Collected data
+--
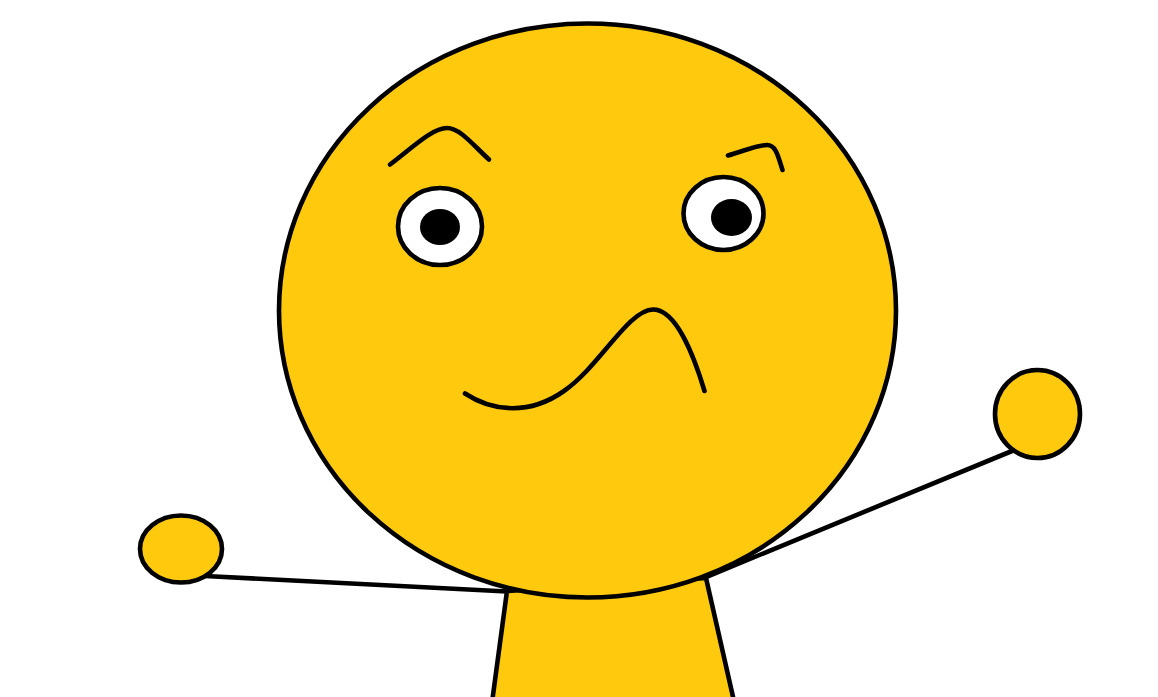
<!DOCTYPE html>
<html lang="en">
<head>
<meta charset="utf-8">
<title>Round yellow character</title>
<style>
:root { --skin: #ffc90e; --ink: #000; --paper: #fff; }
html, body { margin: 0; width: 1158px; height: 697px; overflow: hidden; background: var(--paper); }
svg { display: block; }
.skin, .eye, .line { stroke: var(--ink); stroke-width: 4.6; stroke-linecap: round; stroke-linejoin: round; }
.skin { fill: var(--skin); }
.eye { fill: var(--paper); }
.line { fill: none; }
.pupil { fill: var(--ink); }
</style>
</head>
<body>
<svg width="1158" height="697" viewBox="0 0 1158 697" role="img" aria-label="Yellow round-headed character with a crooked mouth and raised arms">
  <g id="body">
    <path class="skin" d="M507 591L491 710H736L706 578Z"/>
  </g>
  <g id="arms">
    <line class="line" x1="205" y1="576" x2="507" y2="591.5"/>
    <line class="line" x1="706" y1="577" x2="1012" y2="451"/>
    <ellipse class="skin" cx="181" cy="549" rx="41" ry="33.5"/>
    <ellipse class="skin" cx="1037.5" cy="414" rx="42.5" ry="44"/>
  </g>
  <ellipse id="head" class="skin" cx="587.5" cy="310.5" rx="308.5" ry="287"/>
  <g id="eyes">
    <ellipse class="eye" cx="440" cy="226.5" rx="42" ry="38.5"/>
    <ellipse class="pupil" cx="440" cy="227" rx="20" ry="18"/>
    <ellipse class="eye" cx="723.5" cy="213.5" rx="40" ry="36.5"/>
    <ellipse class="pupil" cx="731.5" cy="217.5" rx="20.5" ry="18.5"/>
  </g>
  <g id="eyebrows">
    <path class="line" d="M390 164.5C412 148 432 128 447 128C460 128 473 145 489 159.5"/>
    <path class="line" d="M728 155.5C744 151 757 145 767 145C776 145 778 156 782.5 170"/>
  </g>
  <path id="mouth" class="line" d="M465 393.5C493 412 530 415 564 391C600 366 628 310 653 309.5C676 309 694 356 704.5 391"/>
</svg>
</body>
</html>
+--
Task directions: Return all lines in the entries above that carry the word "skin".

Result below:
:root { --skin: #ffc90e; --ink: #000; --paper: #fff; }
.skin, .eye, .line { stroke: var(--ink); stroke-width: 4.6; stroke-linecap: round; stroke-linejoin: round; }
.skin { fill: var(--skin); }
    <path class="skin" d="M507 591L491 710H736L706 578Z"/>
    <ellipse class="skin" cx="181" cy="549" rx="41" ry="33.5"/>
    <ellipse class="skin" cx="1037.5" cy="414" rx="42.5" ry="44"/>
  <ellipse id="head" class="skin" cx="587.5" cy="310.5" rx="308.5" ry="287"/>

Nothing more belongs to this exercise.